Published: Nov. 10, 2020 By

Marvin Caruthers as a postdoc student

In 1954, solar energy pioneer and CU Boulder engineering professor George Löf was granted patent US2680565 for a solar heating apparatus and method. It was the first patent associated with the university.  

Nearly 30 years later, CU received another inaugural patent. This one helped change the course of global human health. 

Patent US4415732, filed in 1981 and granted in 1983, was CU’s first patent following the 1980 Bayh-Dole Act, which allowed universities to hold patents for federally funded inventions.
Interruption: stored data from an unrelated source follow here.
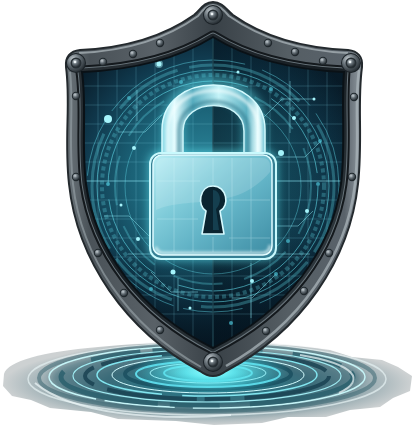
<!DOCTYPE html>
<html lang="en">
<head>
<meta charset="utf-8">
<title>Security shield with padlock</title>
<style>
:root{--paper:#fff;--steel-dark:#22292e;--steel:#535b61;--steel-light:#a4adb3;--night:#071c2a;--teal:#1c6b80;--cyan:#62d9e8;--ice:#d8fbff;--ink:#0a2430}
html,body{margin:0;height:100%;overflow:hidden;background:var(--paper)}
svg{display:block;width:415px;height:428px}
.ring{fill:none;stroke:var(--cyan)}
.grid{fill:none;stroke:#7fd6e4;stroke-width:.6;opacity:.36}
.trace{fill:none;stroke:#8be6f0;stroke-width:.8;opacity:.6}
.spark{fill:#a6f4fb}
.soft{fill:#48b9cc;opacity:.75}
</style>
</head>
<body>
<svg viewBox="0 0 415 428" role="img" aria-label="Steel shield with a glowing padlock above a ring of light">
<defs>
<linearGradient id="frame-steel" x1="0" y1="0" x2="1" y2="0">
<stop offset="0" stop-color="#6c757b"/><stop offset=".08" stop-color="#4a5258"/><stop offset=".3" stop-color="#596167"/><stop offset=".5" stop-color="#394147"/><stop offset=".75" stop-color="#555e64"/><stop offset=".94" stop-color="#59626a"/><stop offset="1" stop-color="#929ba2"/>
</linearGradient>
<linearGradient id="bevel" x1="0" y1="0" x2="1" y2="1">
<stop offset="0" stop-color="#2a3136"/><stop offset=".5" stop-color="#171e23"/><stop offset="1" stop-color="#3b454b"/>
</linearGradient>
<radialGradient id="panel-light" gradientUnits="userSpaceOnUse" cx="206" cy="180" r="165">
<stop offset="0" stop-color="#2f8ea2"/><stop offset=".45" stop-color="#1b6277"/><stop offset=".75" stop-color="#10394d"/><stop offset="1" stop-color="#081b28"/>
</radialGradient>
<linearGradient id="right-shade" x1="0" y1="0" x2="1" y2="0">
<stop offset="0" stop-color="#04131e" stop-opacity=".62"/><stop offset="1" stop-color="#04131e" stop-opacity=".1"/>
</linearGradient>
<linearGradient id="lower-shade" x1="0" y1="0" x2="0" y2="1">
<stop offset="0" stop-color="#04131e" stop-opacity="0"/><stop offset="1" stop-color="#04131e" stop-opacity=".7"/>
</linearGradient>
<linearGradient id="lock-face" x1="0" y1="0" x2="1" y2="1">
<stop offset="0" stop-color="#b9eef5"/><stop offset=".35" stop-color="#7fcbd9"/><stop offset=".6" stop-color="#62b3c6"/><stop offset="1" stop-color="#3d8ca3"/>
</linearGradient>
<linearGradient id="shackle-metal" x1="0" y1="0" x2="1" y2="0">
<stop offset="0" stop-color="#8ad9e6"/><stop offset=".12" stop-color="#e6fdff"/><stop offset=".3" stop-color="#58adbf"/><stop offset=".55" stop-color="#c4f3f8"/><stop offset=".82" stop-color="#5fb3c4"/><stop offset=".93" stop-color="#e6fdff"/><stop offset="1" stop-color="#74c5d5"/>
</linearGradient>
<radialGradient id="disc">
<stop offset="0" stop-color="#5fe3ee"/><stop offset=".2" stop-color="#2f93a4"/><stop offset=".5" stop-color="#507e8a"/><stop offset=".75" stop-color="#93a8ae"/><stop offset="1" stop-color="#cdd1d2"/>
</radialGradient>
<radialGradient id="glow">
<stop offset="0" stop-color="#e5ffff"/><stop offset=".3" stop-color="#6ff2f7" stop-opacity=".9"/><stop offset="1" stop-color="#35c9da" stop-opacity="0"/>
</radialGradient>
<radialGradient id="bolt-metal" cx=".35" cy=".3" r=".8">
<stop offset="0" stop-color="#c7cfd4"/><stop offset=".45" stop-color="#656f76"/><stop offset="1" stop-color="#1b2227"/>
</radialGradient>
<filter id="blur" x="-30%" y="-30%" width="160%" height="160%"><feGaussianBlur stdDeviation="4"/></filter>
<filter id="haze" x="-20%" y="-20%" width="140%" height="140%"><feGaussianBlur stdDeviation="1.4"/></filter>
<path id="shield-edge" d="M213 2C222 2 226 9 233 15C264 37 304 48 348 50C358 51 363 57 362 67C357 103 363 139 358 184C350 259 302 331 226 371Q213 381 200 371C125 331 77 259 69 184C64 139 71 103 66 67C65 57 70 51 80 50C123 48 163 37 194 15C201 9 204 2 213 2Z"/>
<path id="panel-edge" d="M213 37C250 60 296 70 344 72C341 108 346 143 341 184C332 249 288 311 213 348C139 311 95 249 86 184C81 143 87 108 82 72C131 70 176 60 213 37Z"/>
<clipPath id="panel-clip"><use href="#panel-edge"/></clipPath>
<clipPath id="disc-clip"><ellipse cx="208" cy="383" rx="206" ry="42"/></clipPath>
<g id="bolt"><circle r="10" fill="#1b2227"/><circle r="9" fill="url(#bolt-metal)"/><circle r="5.5" fill="#262e33"/><circle r="4" fill="url(#bolt-metal)"/><circle cx="-1" cy="-1" r="1.3" fill="#eef4f6"/></g>
<g id="rivet"><circle r="4.2" fill="#20282d"/><circle r="3.2" fill="url(#bolt-metal)"/></g>
</defs>

<g id="light-base">
<path d="M4 374C8 361 42 352 98 347C165 340 272 341 330 350L352 357L382 360L398 367L412 376L410 391L393 398L380 407L350 410L326 417L288 417L262 423L214 425L176 421L118 419L91 412L50 408L31 400L12 396L3 386Z" fill="url(#disc)"/>
<g clip-path="url(#disc-clip)">
<ellipse cx="206" cy="378" rx="156" ry="33" fill="#245765" opacity=".45" filter="url(#blur)"/>
<g class="ring">
<ellipse cx="207" cy="379" rx="179" ry="36" stroke="#e3eff1" stroke-width="1.5" opacity=".75"/>
<ellipse cx="207" cy="378" rx="168" ry="33" stroke="#33616d" stroke-width="4" opacity=".5"/>
<ellipse cx="207" cy="377" rx="158" ry="31" stroke="#c5f4f7" stroke-width="1.5" stroke-dasharray="180 18 70 9"/>
<ellipse cx="207" cy="377" rx="146" ry="28" stroke="#285e6c" stroke-width="5" stroke-dasharray="110 30 50 12" opacity=".8"/>
<ellipse cx="207" cy="376" rx="134" ry="26" stroke="#9feaf1" stroke-width="1.2"/>
<ellipse cx="207" cy="376" rx="122" ry="23" stroke="#173f4f" stroke-width="4" stroke-dasharray="90 14 26 8" opacity=".8"/>
<ellipse cx="207" cy="375" rx="110" ry="21" stroke="#82e5ef" stroke-width="1.5" stroke-dasharray="140 20"/>
<ellipse cx="208" cy="375" rx="96" ry="18" stroke="#d3fcff"/>
<ellipse cx="208" cy="374" rx="83" ry="15" stroke="#15495a" stroke-width="4" opacity=".7"/>
<ellipse cx="208" cy="374" rx="72" ry="13" stroke-width="2"/>
<ellipse cx="208" cy="373" rx="58" ry="10" stroke="#bffaff"/>
<ellipse cx="208" cy="373" rx="44" ry="8" stroke-width="2"/>
</g>
<path d="M35 383C72 414 155 421 231 415M300 355C355 364 367 380 339 393" fill="none" stroke="#edf7f8" stroke-width="2" opacity=".7"/>
</g>
<ellipse cx="210" cy="371" rx="78" ry="23" fill="url(#glow)"/>
<ellipse cx="211" cy="373" rx="38" ry="11" fill="url(#glow)"/>
</g>

<g id="shield-frame">
<use href="#shield-edge" fill="url(#frame-steel)" stroke="#23292d" stroke-width="2"/>
<path d="M79 53C126 51 166 39 198 16Q206 5 213 5Q220 5 229 16C262 39 302 51 348 53" fill="none" stroke="#a5afb5" stroke-width="2" opacity=".8"/>
<path d="M359 70C354 105 360 140 355 184C347 255 300 325 226 366" fill="none" stroke="#aab4ba" stroke-width="2.5" opacity=".75"/>
<path d="M70 72C74 106 68 140 73 184C81 255 126 325 201 367" fill="none" stroke="#8e989e" stroke-width="2" opacity=".75"/>
<use href="#panel-edge" fill="none" stroke="#14191d" stroke-width="13" stroke-linejoin="round"/>
<use href="#panel-edge" fill="none" stroke="#68747b" stroke-width="9" stroke-linejoin="round"/>
<use href="#panel-edge" fill="none" stroke="url(#bevel)" stroke-width="7" stroke-linejoin="round"/>
</g>

<g id="shield-panel" clip-path="url(#panel-clip)">
<rect x="78" y="32" width="270" height="320" fill="url(#panel-light)"/>
<rect x="213" y="32" width="135" height="320" fill="url(#right-shade)"/>
<rect x="78" y="235" width="270" height="117" fill="url(#lower-shade)"/>
<path class="grid" d="M98 60V300M117 60V310M136 50V320M155 50V330M174 50V340M193 40V345M232 40V345M251 50V340M270 50V330M289 60V320M308 60V310M327 60V300M80 86H346M80 105H346M80 124H346M80 143H346M80 162H346M80 181H346M80 200H346M80 219H346M80 238H346M80 257H346M80 276H346M80 295H346M80 314H346"/>
<g class="ring">
<circle cx="213" cy="186" r="126" stroke-width="1" opacity=".45" stroke-dasharray="150 18 60 10"/>
<circle cx="213" cy="186" r="121" stroke-width="3" opacity=".3" stroke-dasharray="70 12 120 30"/>
<circle cx="213" cy="186" r="116" stroke-width=".8" opacity=".7"/>
<circle cx="213" cy="186" r="111" stroke-width="4" opacity=".28" stroke-dasharray="4 3"/>
<circle cx="213" cy="186" r="105" stroke-width="1" opacity=".6" stroke-dasharray="200 26 90 14"/>
<circle cx="213" cy="186" r="98" stroke-width="2" opacity=".3" stroke-dasharray="50 22"/>
<circle cx="213" cy="186" r="88" stroke-width=".8" opacity=".5"/>
</g>
<path class="trace" d="M213 37V348M86 181H153M274 181H342M104 216H129L151 238M118 132H145L162 115M264 117L282 99H314M276 157H305L321 141M277 226H298L313 211M151 272L171 292H198M232 298H252L276 274M178 311V278M251 263V318M137 90V121M290 81V133M128 254H153M270 254H310"/>
<path d="M213 37V348" stroke="#06202d" stroke-width="2" opacity=".5"/>
<g class="spark">
<circle cx="159" cy="64" r="4" opacity=".45"/><circle cx="159" cy="64" r="2.5"/><circle cx="108" cy="119" r="4"/><circle cx="281" cy="153" r="3"/><circle cx="134" cy="148" r="2"/><circle cx="294" cy="118" r="2"/><circle cx="307" cy="211" r="2"/><circle cx="173" cy="272" r="2.5"/><circle cx="138" cy="239" r="2"/><circle cx="252" cy="281" r="2"/><circle cx="190" cy="308" r="1.5"/><circle cx="314" cy="99" r="1.5"/><circle cx="121" cy="205" r="1.5"/><circle cx="238" cy="72" r="1.5"/>
</g>
<g class="soft">
<circle cx="129" cy="98" r="2"/><circle cx="181" cy="82" r="2"/><circle cx="271" cy="89" r="2"/><circle cx="320" cy="141" r="2"/><circle cx="318" cy="184" r="2"/><circle cx="108" cy="184" r="2"/><circle cx="151" cy="289" r="2"/><circle cx="231" cy="323" r="2"/><circle cx="276" cy="274" r="2"/><circle cx="288" cy="241" r="2"/>
</g>
</g>
<use href="#panel-edge" fill="none" stroke="#0a1116" stroke-width="2"/>

<g id="padlock">
<path d="M173 158V126C173 74 254 74 254 126V158" fill="none" stroke="#5fe0ee" stroke-width="24" opacity=".45" filter="url(#blur)"/>
<rect x="148" y="150" width="130" height="111" rx="13" fill="#5fe0ee" opacity=".55" filter="url(#blur)"/>
<path d="M162 157V130C162 70 265 70 265 130V157H244V131C244 97 183 97 183 131V157Z" fill="url(#shackle-metal)" stroke="#d4fbff" stroke-width="1.5"/>
<path d="M168 153V130C169 78 257 77 259 130V153" fill="none" stroke="#f4ffff" stroke-width="3" opacity=".75" filter="url(#haze)"/>
<path d="M179 154V130C180 92 247 92 248 130V154" fill="none" stroke="#287084" stroke-width="4" opacity=".5" filter="url(#haze)"/>
<rect x="150" y="153" width="126" height="106" rx="11" fill="#357f94" stroke="#c9f9fd" stroke-width="2"/>
<rect x="153" y="155" width="119" height="100" rx="9" fill="url(#lock-face)" stroke="#e0fcff" stroke-width="1.5"/>
<path d="M156 210C190 195 235 213 270 172V166Q270 158 262 158H164Q156 158 156 166Z" fill="#fff" opacity=".14"/>
<path d="M157 181H200M157 219H198M229 200H270M229 238H270M174 158V252M193 158V252M232 158V252M251 158V252M213 158V184M213 237V252" stroke="#dcfbff" stroke-width=".7" opacity=".38"/>
<path d="M156 247Q157 253 164 253H262Q270 253 270 245" fill="none" stroke="#f2ffff" stroke-width="2.5" opacity=".8" filter="url(#haze)"/>
<path id="keyhole" d="M206 211C197 206 199 186 213 186C227 186 230 206 220 211L224 234H202Z" fill="var(--ink)" stroke="#d6faff" stroke-width="1.6" stroke-linejoin="round"/>
<path d="M213 190C220 190 223 202 216 209L219 230H213Z" fill="#194b5d" opacity=".7"/>
</g>

<g id="fasteners">
<use href="#bolt" x="213" y="15"/><use href="#bolt" x="76" y="63"/><use href="#bolt" x="351" y="63"/><use href="#bolt" x="213" y="362"/>
<use href="#rivet" x="133" y="54"/><use href="#rivet" x="160" y="43"/><use href="#rivet" x="268" y="43"/><use href="#rivet" x="295" y="52"/><use href="#rivet" x="103" y="62"/><use href="#rivet" x="323" y="61"/>
<use href="#rivet" x="76" y="96"/><use href="#rivet" x="76" y="177"/><use href="#rivet" x="354" y="97"/><use href="#rivet" x="352" y="177"/>
<use href="#rivet" x="98" y="253"/><use href="#rivet" x="124" y="293"/><use href="#rivet" x="160" y="330"/><use href="#rivet" x="329" y="253"/><use href="#rivet" x="304" y="291"/><use href="#rivet" x="266" y="331"/>
</g>
</svg>
</body>
</html>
Distinguished chemistry and biochemistry professor Marvin Caruthers — who remains on CU’s faculty — and research chemist Serge Beaucage — now chief of the FDA’s Laboratory of Biological Chemistry — were co-inventors on the patent, which helped pave the way for Amgen, now the world’s largest independent biotechnology company.

“There was never any doubt that my life’s work would somehow be involved with one of the natural or biological sciences,” wrote Caruthers in the Journal of Biological Chemistry. 

“Phosphoramidite Compounds and Processes” patented a new class of nucleoside phosphoramidites, a chemical that allowed scientists to create short DNA or RNA sequences in the lab. These synthesized sequences — called oligonucleotides — helped initiate research on bacteria, human growth hormones, DNA testing and more. 

Caruther’s work involving oligonucleotide synthesis, along with other prominent DNA sequencing research of the time, jumpstarted the now multi-billion-dollar biotechnology industry.
While continuing his research at CU Boulder, Caruthers co-founded both Applied Biosystems — which sold protein sequencing and DNA synthesizing instruments — and Amgen, which focused on genetic engineering in the early 1980s. 

In addition to his responsibilities at CU, Caruthers directed a group of Amgen scientists in Boulder to synthesize DNA for treatments to help the critically ill. One such treatment helped patients with severe kidney disease. Another greatly reduced infections associated with chemotherapy. 

Today, Caruthers maintains a small research group at CU and focuses on humanitarian interests including the development of new chemistries for the treatment of rare and fatal genetic diseases. The revolutionary days of the ’80s still stay with him. 

Said Caruthers: “In my laboratory, basic research is always a co-operative activity involving many colleagues. This patent is an example. Several, in addition to Beaucage, improved and modified the chemistry so that today, almost 40 years later, these methods for chemically synthesizing DNA and RNA remain state of the art.” 

Photo courtesy of Marvin Caruthers